Chu Tells Lawmakers Solyndra Decisions Were Not Based on ‘Political Considerations’

BY Terence Burlij  November 17, 2011 at 1:04 PM EST

Energy Secretary Steven Chu; photo by Chip Somodevilla/Getty Images
Energy Secretary Steven Chu prepares to testify before the Senate Energy and Natural Resources Committee on Capitol Hill Feb. 16, 2011. Photo by Chip Somodevilla/Getty Images.

Energy Secretary Steven Chu told a House panel Thursday that politics did not play a role in his decision to approve a $535 million loan guarantee for the now-defunct solar panel manufacturer, Solyndra.

“As the secretary of energy, the final decisions on Solyndra were mine, and I made them with the best interests of the taxpayer in mind,” Chu told members of the House Energy and Commerce.

“And I want to be clear. Over the course of Solyndra’s loan guarantee, I did not make any decision based on political considerations. My decision to guarantee a loan to Solyndra was based on the analysis of professional — experienced professionals and on the strength of the information they had available to them at the time.”

Solyndra, which had been touted by the Obama administration as a model of its clean energy program, filed for bankruptcy last September.

Chu also testified that he was unaware of predictions by Energy Department staffers in 2009 that Solyndra was likely to face cash flow issues.

Rep. Cliff Stearns, R-Fla., who heads the subcommittee on investigations, pressed Chu: “Were you aware that your own staff that worked for you was predicting bankruptcy in 2011 prophetically, two years? Yes or no?”

“It wasn’t predicting bankruptcy of the company,” Chu responded. “It was predicting a cash flow issue that, upon further analysis, did not appear. And in fact, it did not appear in reality.”

Chu also defended his endorsement of a restructuring of Solyndra’s debt that put private investors ahead of taxpayers for repayment in the event of default. He said the choice was either to stop the loan and force Solyndra into immediate bankruptcy, or continue with the contract, and give the company “a fighting chance” of surviving.
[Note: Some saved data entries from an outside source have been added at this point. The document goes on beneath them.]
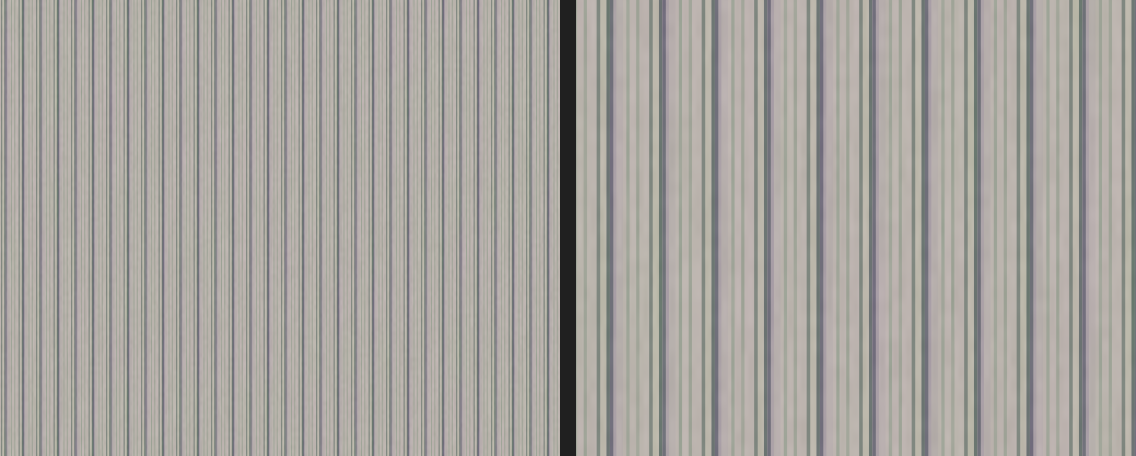
Left, the full canvas; right, a detail of the centre.
Reproduce this pattern procedurally as a Shadertoy shader.

```glsl
// Worn ticking cloth: 32 vertical stripe groups in slate, sage and pinkish grey.

float hash(vec2 cell) {
    uvec2 q = uvec2(ivec2(cell)) * uvec2(1597u, 3827u);
    uint n = (q.x ^ (q.y << 7)) * 747796u + 28915u;
    n = (n ^ (n >> 13)) * 277803u;
    n = (n ^ (n >> 15)) * 65599u;
    return float((n >> 8) & 65535u) / 65535.0;
}

// Value noise on a whole number of cells, wrapping at the canvas edges.
float wrapNoise(vec2 uv, vec2 cells, float seed) {
    vec2 p = uv * cells, i = floor(p), f = fract(p);
    f = f * f * (3.0 - 2.0 * f);
    vec2 a = mod(i, cells) + seed, b = mod(i + 1.0, cells) + seed;
    return mix(mix(hash(a), hash(vec2(b.x, a.y)), f.x),
               mix(hash(vec2(a.x, b.y)), hash(b), f.x), f.y);
}

// Share of one pixel covered by a stripe; all lengths are in repeats.
float stripe(float x, float center, float width, float pixel) {
    float d = fract(x - center + 0.5) - 0.5;
    float right = min(d + 0.5 * pixel, 0.5 * width);
    float left = max(d - 0.5 * pixel, -0.5 * width);
    return clamp((right - left) / pixel, 0.0, 1.0);
}

void mainImage(out vec4 fragColor, in vec2 fragCoord) {
    vec2 uv = fragCoord / iResolution.xy;
    float x = uv.x * 32.0;
    float pixel = 32.0 / iResolution.x;

    // Slow colour drift, long threads and fine grain
    float drift = wrapNoise(uv, vec2(48.0, 9.0), 11.0) - 0.5;
    float thread = wrapNoise(uv, vec2(384.0, 20.0), 301.0) - 0.5;
    float grain = wrapNoise(uv, vec2(256.0, 104.0), 701.0) - 0.5;

    // Ground with a faint warm band before the slate line
    vec3 color = vec3(0.735, 0.705, 0.682);
    color = mix(color, vec3(0.735, 0.72, 0.67), stripe(x, 0.185, 0.12, pixel));
    color = mix(color, vec3(0.715, 0.685, 0.675), stripe(x, 0.50, 0.125, pixel));
    color += vec3(0.012, -0.010, 0.014) * drift;
    color += vec3(0.030, 0.022, 0.032) * thread;

    // Pale sage hairlines and a mauve fringe, broken up by wear
    float wear = 0.95 + 0.35 * thread;
    color = mix(color, vec3(0.62, 0.645, 0.595), wear * stripe(x, 0.656, 0.062, pixel));
    color = mix(color, vec3(0.62, 0.64, 0.59), wear * stripe(x, 0.844, 0.062, pixel));
    color = mix(color, vec3(0.66, 0.62, 0.65), wear * stripe(x, 0.406, 0.062, pixel));

    // Narrow sage line
    color = mix(color, vec3(0.50, 0.53, 0.50), stripe(x, 0.094, 0.068, pixel));

    // Broad slate line: green on the left, violet on the right, with slight drift
    color = mix(color, vec3(0.42, 0.465, 0.445), stripe(x, 0.28, 0.066, pixel));
    color = mix(color, vec3(0.44, 0.44, 0.48), stripe(x, 0.345, 0.066, pixel));
    float slate = stripe(x, 0.3125, 0.132, pixel);
    color += slate * vec3(0.02, -0.03, 0.03) * drift;

    color += 0.022 * grain;
    fragColor = vec4(color, 1.0);
}
```
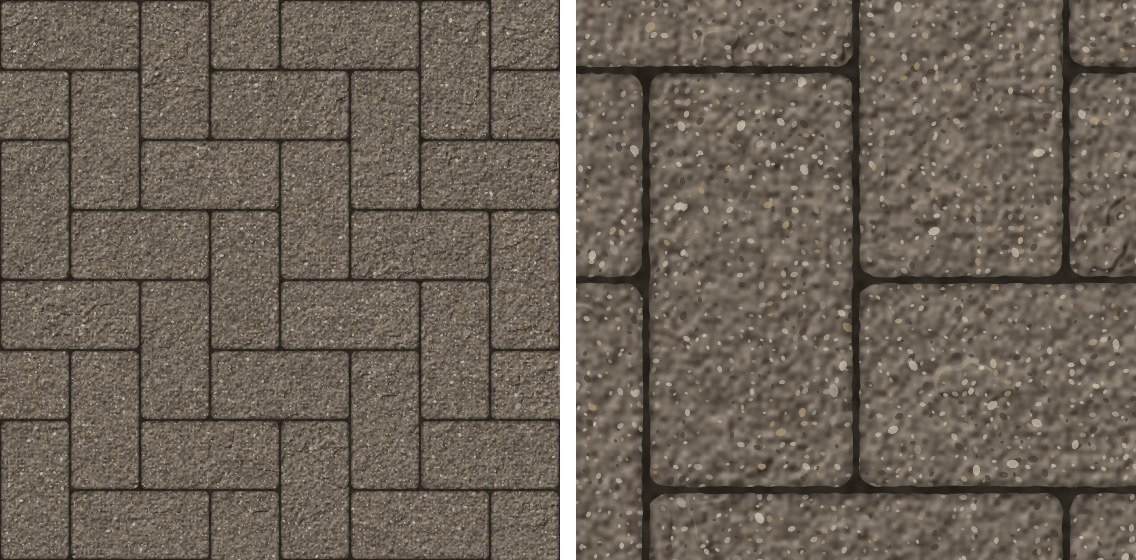
Left: the whole. Right: its middle third, enlarged.
Write a WebGL 1 fragment shader that draws this texture.

```glsl
precision highp float;
// Herringbone paving: 2x1 concrete blocks with rounded corners on an 8 by 8 grid
// of cells, four cells per pattern period. The rough faces combine lit relief
// noise, fine grain and scattered aggregate; every lattice wraps at the border.
uniform vec2 u_resolution;

const float CELLS = 8.0;            // grid cells across and down
const float HALF_GAP = 0.017;       // half joint width, in cells
const float CORNER = 0.08;          // block corner radius, in cells
const float EDGE_WEAR = 0.010;      // raggedness of block edges, in cells
const float BLOCK_VARIATION = 0.012; // brightness range between blocks
const float RELIEF_GAIN = 0.36;     // strength of lit relief
const float GRAIN_GAIN = 0.17;      // strength of fine grain
const vec2 LIGHT_STEP = vec2(-0.0006, 0.0010); // towards the light

const vec3 STONE = vec3(0.430, 0.389, 0.343);
const vec3 JOINT = vec3(0.165, 0.142, 0.118);
const vec3 PIT = vec3(0.25, 0.22, 0.185);
const vec3 PALE = vec3(0.75, 0.72, 0.66);
const vec3 OCHRE = vec3(0.64, 0.56, 0.43);
const vec3 GREY = vec3(0.56, 0.53, 0.49);

float hash(vec2 p, float seed) {
  vec3 q = fract((p.xyx + seed * 17.3) * vec3(0.1031, 0.1030, 0.0973));
  q += dot(q, q.yzx + 33.33);
  return fract((q.x + q.y) * q.z);
}

// Value noise on an n by n lattice that wraps over the unit square
float noise(vec2 uv, float n) {
  vec2 p = uv * n;
  vec2 i = floor(p);
  vec2 f = p - i;
  f = f * f * (3.0 - 2.0 * f);
  vec2 a = mod(i, n);
  vec2 b = mod(i + 1.0, n);
  return mix(mix(hash(a, n), hash(vec2(b.x, a.y), n), f.x),
             mix(hash(vec2(a.x, b.y), n), hash(b, n), f.x), f.y);
}

// Surface height: lumps, grit and broken ledges in some areas
float relief(vec2 uv) {
  float grit = noise(uv, 127.0);
  float ledge = smoothstep(0.48, 0.58, noise(uv, 47.0) + 0.3 * (grit - 0.5));
  float broken = smoothstep(0.42, 0.72, noise(uv, 19.0));
  return 0.5 * noise(uv, 67.0) + 0.55 * grit + 0.5 * noise(uv, 239.0)
       + 0.5 * ledge * broken;
}

// One jittered, angular chip per lattice cell: x = coverage, y = random tone
vec2 chips(vec2 uv, float n, float density, float minR, float maxR) {
  vec2 p = uv * n;
  vec2 id = mod(floor(p), n);
  float radius = mix(minR, maxR, pow(hash(id, 1.0), 2.0));
  vec2 jitter = vec2(hash(id, 2.0), hash(id, 3.0)) - 0.5;
  vec2 q = fract(p) - 0.5 - jitter * (1.0 - 2.4 * radius);
  float turn = 6.2832 * hash(id, 4.0);
  float c = cos(turn);
  float s = sin(turn);
  q = abs(mat2(c, s, -s, c) * q) * vec2(1.0, 1.45);
  float d = max(max(q.x, q.y), 0.72 * (q.x + q.y)) - radius;
  float soft = 0.6 * n / u_resolution.x;
  float present = step(hash(id, 5.0), density);
  return vec2(present * (1.0 - smoothstep(-soft, soft, d)), hash(id, 6.0));
}

vec3 chipColor(float tone) {
  vec3 warm = mix(PALE, OCHRE, smoothstep(0.72, 0.90, tone));
  return mix(GREY, warm, smoothstep(0.10, 0.50, tone));
}

void main() {
  vec2 uv = gl_FragCoord.xy / u_resolution;
  vec2 grid = uv * CELLS;
  vec2 cell = floor(grid);

  // Herringbone: the diagonal index picks a lying or standing block half
  float k = mod(cell.x - cell.y + 3.0, 4.0);
  float firstHalf = 1.0 - mod(k, 2.0);
  bool lying = k < 1.5;
  vec2 center = cell + (lying ? vec2(firstHalf, 0.5) : vec2(0.5, 1.0 - firstHalf));
  vec2 halfSize = (lying ? vec2(1.0, 0.5) : vec2(0.5, 1.0)) - HALF_GAP;
  vec2 block = mod(center, CELLS);

  // Rounded block outline with slightly worn edges
  vec2 q = abs(grid - center) - halfSize + CORNER;
  float d = length(max(q, 0.0)) + min(max(q.x, q.y), 0.0) - CORNER;
  d += EDGE_WEAR * (noise(uv, 199.0) - 0.5);

  // Each block shows its own part of the rough surface
  vec2 face = uv + vec2(hash(block, 7.0), hash(block, 8.0));
  float slope = relief(face - LIGHT_STEP) - relief(face + LIGHT_STEP);
  float shade = RELIEF_GAIN * clamp(slope, -0.45, 0.32);
  shade += GRAIN_GAIN * (noise(face, 293.0) - 0.5);
  shade += 0.025 * (noise(face, 31.0) - 0.5);
  shade += BLOCK_VARIATION * (hash(block, 9.0) - 0.5);
  vec3 color = STONE + shade * vec3(1.0, 0.98, 0.93);
  color.r += 0.006 * (hash(block, 10.0) - 0.5);

  // Dark pits, then aggregate from fine to coarse
  vec2 pit = chips(face + 0.37, 113.0, 0.26, 0.12, 0.32);
  color = mix(color, PIT, 0.65 * pit.x);
  vec2 fine = chips(face, 157.0, 0.36, 0.16, 0.36);
  color = mix(color, chipColor(fine.y), 0.75 * fine.x);
  vec2 medium = chips(face + 0.13, 83.0, 0.26, 0.10, 0.29);
  color = mix(color, chipColor(medium.y) + 0.4 * shade, 0.85 * medium.x);
  vec2 coarse = chips(face + 0.29, 19.0, 0.06, 0.06, 0.14);
  color = mix(color, chipColor(coarse.y) + 0.3 * shade, 0.9 * coarse.x);

  // Soft shadow at the rim, then the joint
  color *= 1.0 - 0.22 * smoothstep(-0.045, 0.0, d);
  float aa = 0.7 * CELLS / u_resolution.x;
  vec3 joint = JOINT + 0.07 * (noise(uv, 181.0) - 0.5);
  color = mix(color, joint, smoothstep(-aa, aa, d));
  gl_FragColor = vec4(clamp(color, 0.0, 1.0), 1.0);
}
```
Chu said that decision was made with the hope of recouping some losses, but he indicated Thursday that he does not expect taxpayers to be able to recover much of the money from the deal.

Read more on the politics surrounding Chu’s testimony in Thursday’s Morning Line.